Markit Group Limited 2014, ‘Interpreting PMI Survey Data –Exploring the inter-relationships of selected economic indexes from the PMI surveys’, viewed 10 February, 2016,


Share This Article

Facebook Twitter


DISCLAIMER:

1. All comments will be moderated by the Daily FT Web Editor.

2. Comments that are abusive, obscene, incendiary, defamatory or irrelevant will not be published.

3. We may remove hyperlinks within comments.

4. Kindly use a genuine email ID and provide your name.

5. Spamming the comments section under different user names may result in being blacklisted.

COMMENTS

Today's Columnists

Implementing SC Orders

Wednesday, 26 June 2019

The Supreme Court on 18 April has ordered six Ministries, their Secretaries and three Government authorities to take immediate several effective measures to be enforced in the design and construction of all parts of new buildings and services the pub


Need for an education revolution: Future of our kids and the nation is at risk – Part I

Wednesday, 26 June 2019

It is said that a country is only good as her people. A country belongs to her people. In a democratic country, people elect the leaders to manage the country on their behalf. Hence, to be hailed as a progressive country, it is paramount for a countr


Universalism versus tribalism

Wednesday, 26 June 2019

The most venerable Warakagoda Sri Gnanarathana Thero Mahanayake of the Asgiriya chapter has announced that his recent remarks, have been misconstrued and distorted. The authenticity of recorded information in cyber space is an inconvenient truth of t
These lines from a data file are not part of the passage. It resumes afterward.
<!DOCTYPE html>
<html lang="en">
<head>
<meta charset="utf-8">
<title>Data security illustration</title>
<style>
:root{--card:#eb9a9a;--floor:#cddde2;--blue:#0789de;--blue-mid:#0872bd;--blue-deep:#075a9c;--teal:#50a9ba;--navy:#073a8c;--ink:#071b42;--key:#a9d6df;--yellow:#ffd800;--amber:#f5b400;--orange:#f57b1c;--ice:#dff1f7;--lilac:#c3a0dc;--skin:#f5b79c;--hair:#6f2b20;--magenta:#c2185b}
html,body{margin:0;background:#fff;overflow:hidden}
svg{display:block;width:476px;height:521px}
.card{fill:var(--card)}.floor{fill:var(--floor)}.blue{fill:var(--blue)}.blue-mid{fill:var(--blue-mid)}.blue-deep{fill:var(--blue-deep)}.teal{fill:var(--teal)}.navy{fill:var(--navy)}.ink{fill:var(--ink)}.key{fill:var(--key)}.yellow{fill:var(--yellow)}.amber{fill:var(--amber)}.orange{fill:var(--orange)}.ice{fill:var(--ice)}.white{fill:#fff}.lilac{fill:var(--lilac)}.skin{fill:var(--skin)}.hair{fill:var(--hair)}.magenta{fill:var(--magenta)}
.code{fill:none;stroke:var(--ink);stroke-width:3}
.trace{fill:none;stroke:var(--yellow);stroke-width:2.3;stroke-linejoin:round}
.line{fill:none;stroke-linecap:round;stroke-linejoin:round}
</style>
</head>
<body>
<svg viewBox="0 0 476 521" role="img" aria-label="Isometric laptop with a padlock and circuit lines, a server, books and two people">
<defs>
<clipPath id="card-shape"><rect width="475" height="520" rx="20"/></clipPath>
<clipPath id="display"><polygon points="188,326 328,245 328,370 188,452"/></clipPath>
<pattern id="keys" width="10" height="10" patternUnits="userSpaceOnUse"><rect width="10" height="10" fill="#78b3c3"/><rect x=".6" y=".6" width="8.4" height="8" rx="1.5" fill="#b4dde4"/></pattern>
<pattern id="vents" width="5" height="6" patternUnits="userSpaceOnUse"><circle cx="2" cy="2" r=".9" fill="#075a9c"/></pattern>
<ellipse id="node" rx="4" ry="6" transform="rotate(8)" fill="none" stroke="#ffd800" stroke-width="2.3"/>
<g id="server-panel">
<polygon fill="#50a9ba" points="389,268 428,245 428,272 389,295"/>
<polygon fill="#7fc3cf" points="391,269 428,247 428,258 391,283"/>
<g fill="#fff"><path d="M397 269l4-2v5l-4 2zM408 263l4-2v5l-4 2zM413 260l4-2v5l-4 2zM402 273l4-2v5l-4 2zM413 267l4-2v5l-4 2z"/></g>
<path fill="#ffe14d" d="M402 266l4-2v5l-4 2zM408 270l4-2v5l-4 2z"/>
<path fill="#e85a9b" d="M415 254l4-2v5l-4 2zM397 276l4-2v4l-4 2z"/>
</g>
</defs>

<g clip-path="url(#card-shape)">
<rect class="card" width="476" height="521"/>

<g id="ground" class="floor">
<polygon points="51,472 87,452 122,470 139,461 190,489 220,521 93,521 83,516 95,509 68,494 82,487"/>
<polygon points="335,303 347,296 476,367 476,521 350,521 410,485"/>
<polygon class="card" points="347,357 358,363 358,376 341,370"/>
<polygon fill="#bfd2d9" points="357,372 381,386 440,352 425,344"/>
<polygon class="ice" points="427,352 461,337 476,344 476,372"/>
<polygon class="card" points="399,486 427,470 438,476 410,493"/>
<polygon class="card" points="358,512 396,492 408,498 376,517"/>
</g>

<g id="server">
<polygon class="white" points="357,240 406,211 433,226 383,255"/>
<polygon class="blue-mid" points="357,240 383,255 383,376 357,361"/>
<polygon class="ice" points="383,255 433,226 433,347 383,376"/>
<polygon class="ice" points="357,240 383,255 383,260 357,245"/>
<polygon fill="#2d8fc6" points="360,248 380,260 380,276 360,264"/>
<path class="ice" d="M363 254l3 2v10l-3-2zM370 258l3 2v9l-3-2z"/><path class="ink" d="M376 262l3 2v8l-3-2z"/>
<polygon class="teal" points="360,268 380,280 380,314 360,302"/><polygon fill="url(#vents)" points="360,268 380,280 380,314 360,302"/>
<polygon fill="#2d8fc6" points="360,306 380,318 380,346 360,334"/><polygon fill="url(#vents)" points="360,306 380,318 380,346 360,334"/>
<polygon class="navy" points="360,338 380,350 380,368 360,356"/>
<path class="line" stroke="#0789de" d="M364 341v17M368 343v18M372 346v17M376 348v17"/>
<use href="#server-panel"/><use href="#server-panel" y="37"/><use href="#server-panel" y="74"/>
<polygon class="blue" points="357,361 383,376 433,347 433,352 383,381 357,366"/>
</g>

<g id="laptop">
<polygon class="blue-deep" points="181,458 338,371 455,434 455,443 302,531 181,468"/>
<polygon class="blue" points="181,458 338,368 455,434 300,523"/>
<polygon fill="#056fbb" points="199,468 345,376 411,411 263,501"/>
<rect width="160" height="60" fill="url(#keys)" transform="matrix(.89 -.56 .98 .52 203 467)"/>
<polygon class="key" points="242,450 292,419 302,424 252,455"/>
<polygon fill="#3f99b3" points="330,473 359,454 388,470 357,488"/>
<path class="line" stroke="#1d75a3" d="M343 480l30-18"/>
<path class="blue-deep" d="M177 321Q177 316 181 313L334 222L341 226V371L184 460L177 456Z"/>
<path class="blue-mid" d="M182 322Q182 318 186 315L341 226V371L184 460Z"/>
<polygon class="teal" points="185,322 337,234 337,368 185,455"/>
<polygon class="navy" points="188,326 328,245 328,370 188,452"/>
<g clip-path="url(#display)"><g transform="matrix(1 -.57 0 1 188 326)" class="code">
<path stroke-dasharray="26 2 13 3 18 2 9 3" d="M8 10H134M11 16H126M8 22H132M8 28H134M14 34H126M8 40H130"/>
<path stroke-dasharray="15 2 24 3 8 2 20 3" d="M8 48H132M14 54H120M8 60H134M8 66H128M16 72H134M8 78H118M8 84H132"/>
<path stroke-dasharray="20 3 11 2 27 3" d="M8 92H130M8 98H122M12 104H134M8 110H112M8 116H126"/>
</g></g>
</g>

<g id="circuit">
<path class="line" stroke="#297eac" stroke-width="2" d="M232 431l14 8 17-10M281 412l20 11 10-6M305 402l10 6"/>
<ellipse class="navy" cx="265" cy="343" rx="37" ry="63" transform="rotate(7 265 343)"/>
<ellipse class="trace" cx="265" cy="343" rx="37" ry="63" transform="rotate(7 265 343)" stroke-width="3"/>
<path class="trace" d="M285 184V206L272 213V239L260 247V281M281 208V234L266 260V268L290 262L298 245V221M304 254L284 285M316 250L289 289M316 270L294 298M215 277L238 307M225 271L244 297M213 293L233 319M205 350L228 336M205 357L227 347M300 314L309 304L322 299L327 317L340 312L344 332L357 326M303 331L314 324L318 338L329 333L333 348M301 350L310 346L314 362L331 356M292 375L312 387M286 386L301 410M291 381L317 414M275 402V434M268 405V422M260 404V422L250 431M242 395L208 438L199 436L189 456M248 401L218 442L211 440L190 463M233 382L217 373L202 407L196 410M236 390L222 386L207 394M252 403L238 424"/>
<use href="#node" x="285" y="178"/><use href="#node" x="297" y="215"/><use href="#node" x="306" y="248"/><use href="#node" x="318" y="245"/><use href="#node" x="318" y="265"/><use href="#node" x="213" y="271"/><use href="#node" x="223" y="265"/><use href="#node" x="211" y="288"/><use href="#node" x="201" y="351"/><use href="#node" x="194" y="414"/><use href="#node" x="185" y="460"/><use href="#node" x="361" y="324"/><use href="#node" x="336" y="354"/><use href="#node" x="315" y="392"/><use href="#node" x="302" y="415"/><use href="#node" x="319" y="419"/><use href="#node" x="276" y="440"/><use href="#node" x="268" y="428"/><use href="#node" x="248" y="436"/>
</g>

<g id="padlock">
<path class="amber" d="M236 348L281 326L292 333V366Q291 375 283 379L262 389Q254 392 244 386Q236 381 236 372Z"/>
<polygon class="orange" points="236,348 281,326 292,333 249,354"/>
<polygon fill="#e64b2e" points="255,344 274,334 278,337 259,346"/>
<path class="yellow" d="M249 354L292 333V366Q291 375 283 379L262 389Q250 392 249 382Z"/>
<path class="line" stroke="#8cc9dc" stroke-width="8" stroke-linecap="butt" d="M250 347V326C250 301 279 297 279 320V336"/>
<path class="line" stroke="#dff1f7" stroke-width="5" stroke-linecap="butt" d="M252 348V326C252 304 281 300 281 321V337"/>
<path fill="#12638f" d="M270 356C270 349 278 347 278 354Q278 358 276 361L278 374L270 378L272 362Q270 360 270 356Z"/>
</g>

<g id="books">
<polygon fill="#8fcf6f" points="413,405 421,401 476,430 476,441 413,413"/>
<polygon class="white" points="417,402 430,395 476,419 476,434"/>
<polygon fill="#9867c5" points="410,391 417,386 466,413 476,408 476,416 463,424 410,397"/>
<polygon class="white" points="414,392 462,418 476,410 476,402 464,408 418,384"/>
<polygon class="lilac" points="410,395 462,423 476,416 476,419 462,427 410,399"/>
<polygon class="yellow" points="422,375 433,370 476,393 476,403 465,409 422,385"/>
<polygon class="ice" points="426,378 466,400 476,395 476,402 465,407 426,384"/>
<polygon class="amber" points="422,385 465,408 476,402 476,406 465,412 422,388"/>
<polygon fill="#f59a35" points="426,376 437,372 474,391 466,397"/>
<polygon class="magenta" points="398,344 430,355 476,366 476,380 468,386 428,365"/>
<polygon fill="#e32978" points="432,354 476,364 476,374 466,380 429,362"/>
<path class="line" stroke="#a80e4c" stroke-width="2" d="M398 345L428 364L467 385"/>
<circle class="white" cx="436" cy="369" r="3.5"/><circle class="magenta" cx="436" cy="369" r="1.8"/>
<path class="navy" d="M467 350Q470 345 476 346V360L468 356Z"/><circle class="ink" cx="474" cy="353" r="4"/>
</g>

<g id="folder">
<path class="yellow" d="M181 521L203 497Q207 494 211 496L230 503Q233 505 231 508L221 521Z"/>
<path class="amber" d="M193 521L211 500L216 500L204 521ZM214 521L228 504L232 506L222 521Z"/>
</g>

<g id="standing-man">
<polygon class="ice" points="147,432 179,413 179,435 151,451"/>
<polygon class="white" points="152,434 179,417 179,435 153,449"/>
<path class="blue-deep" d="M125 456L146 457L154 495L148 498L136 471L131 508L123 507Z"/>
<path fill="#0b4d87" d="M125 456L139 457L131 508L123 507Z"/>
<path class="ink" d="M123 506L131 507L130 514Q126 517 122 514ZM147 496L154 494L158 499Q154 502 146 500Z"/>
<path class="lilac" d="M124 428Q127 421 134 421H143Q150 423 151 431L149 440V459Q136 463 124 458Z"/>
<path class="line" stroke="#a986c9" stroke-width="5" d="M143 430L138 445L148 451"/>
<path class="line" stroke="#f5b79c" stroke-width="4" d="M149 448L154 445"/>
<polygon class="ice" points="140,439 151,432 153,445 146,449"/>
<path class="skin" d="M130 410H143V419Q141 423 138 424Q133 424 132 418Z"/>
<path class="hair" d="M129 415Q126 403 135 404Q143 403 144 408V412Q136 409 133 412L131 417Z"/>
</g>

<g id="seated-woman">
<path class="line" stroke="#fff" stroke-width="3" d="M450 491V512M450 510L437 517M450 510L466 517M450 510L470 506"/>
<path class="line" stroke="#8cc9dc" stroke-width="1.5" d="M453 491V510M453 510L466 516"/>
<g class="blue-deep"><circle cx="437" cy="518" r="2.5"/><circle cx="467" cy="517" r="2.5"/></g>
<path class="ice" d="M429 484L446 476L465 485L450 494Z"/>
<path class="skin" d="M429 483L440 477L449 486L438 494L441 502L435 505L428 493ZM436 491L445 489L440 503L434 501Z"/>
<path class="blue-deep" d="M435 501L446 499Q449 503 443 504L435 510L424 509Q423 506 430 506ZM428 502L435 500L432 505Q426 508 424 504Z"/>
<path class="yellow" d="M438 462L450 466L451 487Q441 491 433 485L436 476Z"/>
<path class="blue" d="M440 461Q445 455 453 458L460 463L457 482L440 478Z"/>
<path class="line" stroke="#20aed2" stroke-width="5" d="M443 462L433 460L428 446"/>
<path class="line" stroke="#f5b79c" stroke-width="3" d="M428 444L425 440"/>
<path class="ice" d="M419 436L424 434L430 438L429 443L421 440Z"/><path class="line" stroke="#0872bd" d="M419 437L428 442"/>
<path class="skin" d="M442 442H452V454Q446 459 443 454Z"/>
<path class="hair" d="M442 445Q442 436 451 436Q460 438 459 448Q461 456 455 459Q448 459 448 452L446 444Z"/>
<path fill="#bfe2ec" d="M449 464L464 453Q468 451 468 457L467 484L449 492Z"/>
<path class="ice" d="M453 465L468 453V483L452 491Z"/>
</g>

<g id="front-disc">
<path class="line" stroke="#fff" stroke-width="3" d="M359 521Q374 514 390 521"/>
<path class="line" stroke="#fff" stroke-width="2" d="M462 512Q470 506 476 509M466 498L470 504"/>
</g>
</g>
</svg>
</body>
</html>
A sermon on stoning

Tuesday, 25 June 2019

It is generally assumed we have passed the Stone Age, the Bronze Age, the Iron Age, the Industrial Age, and the Space Age.After a breath-taking dive in to the Digital Age, we are well on our way to the Age of Automation and Artificial Intelligence. N


Columnists More